Saved entries
▼

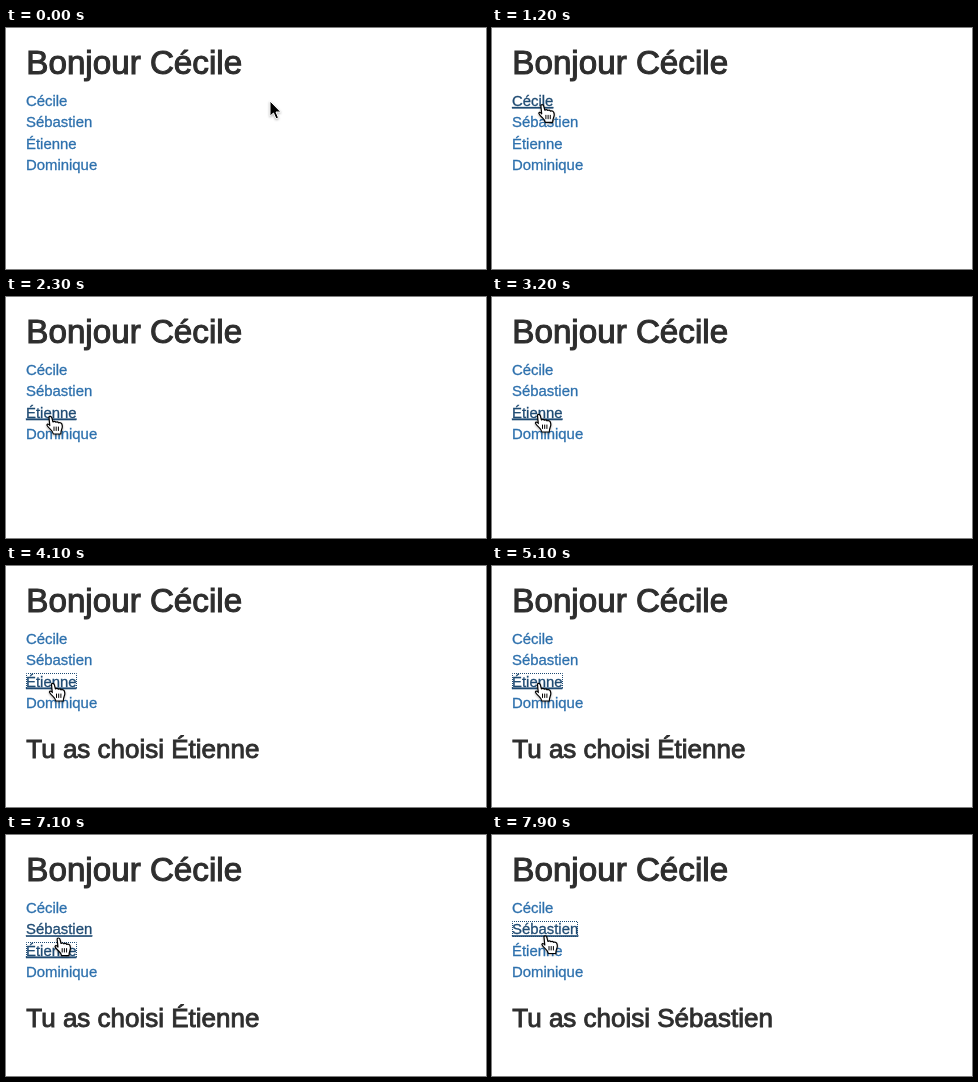
An HTML page that plays this animation: 480x241 px, repeating every 8000 ms.

```html
<!DOCTYPE html>
<html lang="fr">
<meta charset="utf-8">
<style>
html, body { margin: 0; width: 100%; height: 100%; overflow: hidden; background: #fff; }
svg { display: block; width: 480px; height: 241px; font-family: "Liberation Sans", Arial, sans-serif; }
.title { fill: #2e2e2e; stroke: #2e2e2e; stroke-width: 1.1px; }
.link { font-size: 14.9px; fill: #2d70ad; stroke: #2d70ad; stroke-width: .3px; }
.link.hover, .link.focus {
  fill: #1f4b73; stroke: #1f4b73;
  text-decoration: underline 1px; text-underline-offset: 1px;
}
#ring { fill: none; stroke: #1f4b73; stroke-dasharray: 1 1; stroke-dashoffset: .5; }
#arrow, #hand { filter: drop-shadow(0 1px 1px rgba(0,0,0,.3)); }
</style>
<svg viewBox="0 0 480 241">
  <text class="title" x="20.3" y="46" font-size="33.2">Bonjour Cécile</text>
  <g id="links"></g>
  <rect id="ring" height="15"/>
  <text id="choice" class="title" x="20.3" y="192" font-size="26" style="stroke-width:.9px"></text>
  <path id="arrow" d="M0 0V15.2L3.5 12 6 17.8 8.5 16.8 6 11H10.8Z" stroke="#fff" stroke-width="1"/>
  <g id="hand" stroke="#000" stroke-linejoin="round">
    <path fill="#fff" stroke-width="1.2" d="M-1.2 9.5L-2 1.8Q-2.1 .4-.8 .4 .4 .4 .8 1.7L1.9 5.9Q3.7 4.8 4.8 6.2 6.6 5.3 7.6 6.8 9.8 6.1 10.8 7.9 11.9 10.5 10.7 13.2 9.9 15.2 9.8 18H2.4Q2 15.8-.5 13.4-3.4 10.9-4.1 9.1-3.8 7.4-2 8.5Z"/>
    <path fill="none" stroke-width="1" d="M3 10.6V14.9M5.2 10.6V14.9M7.4 10.6V14.9"/>
  </g>
</svg>
<script>
const $ = id => document.getElementById(id);
const LOOP = 8000, STEP = 100, LEFT = 20, FIRST = 78, PITCH = 21.3;
const names = ["Cécile", "Sébastien", "Étienne", "Dominique"];
const links = names.map((name, i) => {
  const el = document.createElementNS("http://www.w3.org/2000/svg", "text");
  el.setAttribute("x", LEFT);
  el.setAttribute("y", FIRST + i * PITCH);
  el.textContent = name;
  el.classList.add("link");
  return $("links").appendChild(el);
});
const widths = links.map(el => el.getComputedTextLength());

// pointer stops: time, x, y
const stops = [
  [0, 264, 73], [1000, 51, 74], [1100, 51, 74], [1600, 50, 96], [2000, 47, 112],
  [2300, 45, 119], [2600, 48, 136], [2800, 48, 136], [3200, 47.5, 117],
  [6400, 47.5, 117], [7300, 54, 100.5], [LOOP, 54, 100.5]
];
// clicks: time, chosen link
const clicks = [[3800, 2], [7500, 1]];

function pointer(t) {
  const i = stops.findIndex(s => s[0] > t);
  const [t0, x0, y0] = stops[i - 1], [t1, x1, y1] = stops[i];
  const p = (t - t0) / (t1 - t0), e = p * p * (3 - 2 * p);
  return [x0 + (x1 - x0) * e, y0 + (y1 - y0) * e];
}

function draw(t) {
  const [x, y] = pointer(t);
  const row = Math.floor((y - 62.5) / PITCH);
  const over = x >= LEFT && x <= LEFT + widths[row] ? row : -1;
  const chosen = clicks.reduce((last, [at, i]) => t >= at ? i : last, -1);

  links.forEach((el, i) => {
    el.classList.toggle("hover", i === over);
    el.classList.toggle("focus", i === chosen);
  });
  $("choice").textContent = chosen < 0 ? "" : "Tu as choisi " + names[chosen];
  $("ring").style.display = chosen < 0 ? "none" : "";
  if (chosen >= 0) {
    $("ring").setAttribute("x", LEFT + .5);
    $("ring").setAttribute("y", Math.round(FIRST + chosen * PITCH - 13.4) + .5);
    $("ring").setAttribute("width", Math.round(widths[chosen]) - 1);
  }
  for (const [id, on] of [["hand", over >= 0], ["arrow", over < 0]]) {
    $(id).style.display = on ? "" : "none";
    $(id).setAttribute("transform", `translate(${x} ${y})`);
  }
}

const start = performance.now();
function tick() {
  const t = (performance.now() - start) % LOOP;
  draw(Math.floor(t / STEP) * STEP);
  requestAnimationFrame(tick);
}
tick();
</script>
</html>
```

▲

### Exercise description
Pictures omitted, give the entries again exactly.

### Answer to the problem
An HTML page that plays this animation: 480x241 px, repeating every 8000 ms.

```html
<!DOCTYPE html>
<html lang="fr">
<meta charset="utf-8">
<style>
html, body { margin: 0; width: 100%; height: 100%; overflow: hidden; background: #fff; }
svg { display: block; width: 480px; height: 241px; font-family: "Liberation Sans", Arial, sans-serif; }
.title { fill: #2e2e2e; stroke: #2e2e2e; stroke-width: 1.1px; }
.link { font-size: 14.9px; fill: #2d70ad; stroke: #2d70ad; stroke-width: .3px; }
.link.hover, .link.focus {
  fill: #1f4b73; stroke: #1f4b73;
  text-decoration: underline 1px; text-underline-offset: 1px;
}
#ring { fill: none; stroke: #1f4b73; stroke-dasharray: 1 1; stroke-dashoffset: .5; }
#arrow, #hand { filter: drop-shadow(0 1px 1px rgba(0,0,0,.3)); }
</style>
<svg viewBox="0 0 480 241">
  <text class="title" x="20.3" y="46" font-size="33.2">Bonjour Cécile</text>
  <g id="links"></g>
  <rect id="ring" height="15"/>
  <text id="choice" class="title" x="20.3" y="192" font-size="26" style="stroke-width:.9px"></text>
  <path id="arrow" d="M0 0V15.2L3.5 12 6 17.8 8.5 16.8 6 11H10.8Z" stroke="#fff" stroke-width="1"/>
  <g id="hand" stroke="#000" stroke-linejoin="round">
    <path fill="#fff" stroke-width="1.2" d="M-1.2 9.5L-2 1.8Q-2.1 .4-.8 .4 .4 .4 .8 1.7L1.9 5.9Q3.7 4.8 4.8 6.2 6.6 5.3 7.6 6.8 9.8 6.1 10.8 7.9 11.9 10.5 10.7 13.2 9.9 15.2 9.8 18H2.4Q2 15.8-.5 13.4-3.4 10.9-4.1 9.1-3.8 7.4-2 8.5Z"/>
    <path fill="none" stroke-width="1" d="M3 10.6V14.9M5.2 10.6V14.9M7.4 10.6V14.9"/>
  </g>
</svg>
<script>
const $ = id => document.getElementById(id);
const LOOP = 8000, STEP = 100, LEFT = 20, FIRST = 78, PITCH = 21.3;
const names = ["Cécile", "Sébastien", "Étienne", "Dominique"];
const links = names.map((name, i) => {
  const el = document.createElementNS("http://www.w3.org/2000/svg", "text");
  el.setAttribute("x", LEFT);
  el.setAttribute("y", FIRST + i * PITCH);
  el.textContent = name;
  el.classList.add("link");
  return $("links").appendChild(el);
});
const widths = links.map(el => el.getComputedTextLength());

// pointer stops: time, x, y
const stops = [
  [0, 264, 73], [1000, 51, 74], [1100, 51, 74], [1600, 50, 96], [2000, 47, 112],
  [2300, 45, 119], [2600, 48, 136], [2800, 48, 136], [3200, 47.5, 117],
  [6400, 47.5, 117], [7300, 54, 100.5], [LOOP, 54, 100.5]
];
// clicks: time, chosen link
const clicks = [[3800, 2], [7500, 1]];

function pointer(t) {
  const i = stops.findIndex(s => s[0] > t);
  const [t0, x0, y0] = stops[i - 1], [t1, x1, y1] = stops[i];
  const p = (t - t0) / (t1 - t0), e = p * p * (3 - 2 * p);
  return [x0 + (x1 - x0) * e, y0 + (y1 - y0) * e];
}

function draw(t) {
  const [x, y] = pointer(t);
  const row = Math.floor((y - 62.5) / PITCH);
  const over = x >= LEFT && x <= LEFT + widths[row] ? row : -1;
  const chosen = clicks.reduce((last, [at, i]) => t >= at ? i : last, -1);

  links.forEach((el, i) => {
    el.classList.toggle("hover", i === over);
    el.classList.toggle("focus", i === chosen);
  });
  $("choice").textContent = chosen < 0 ? "" : "Tu as choisi " + names[chosen];
  $("ring").style.display = chosen < 0 ? "none" : "";
  if (chosen >= 0) {
    $("ring").setAttribute("x", LEFT + .5);
    $("ring").setAttribute("y", Math.round(FIRST + chosen * PITCH - 13.4) + .5);
    $("ring").setAttribute("width", Math.round(widths[chosen]) - 1);
  }
  for (const [id, on] of [["hand", over >= 0], ["arrow", over < 0]]) {
    $(id).style.display = on ? "" : "none";
    $(id).setAttribute("transform", `translate(${x} ${y})`);
  }
}

const start = performance.now();
function tick() {
  const t = (performance.now() - start) % LOOP;
  draw(Math.floor(t / STEP) * STEP);
  requestAnimationFrame(tick);
}
tick();
</script>
</html>
```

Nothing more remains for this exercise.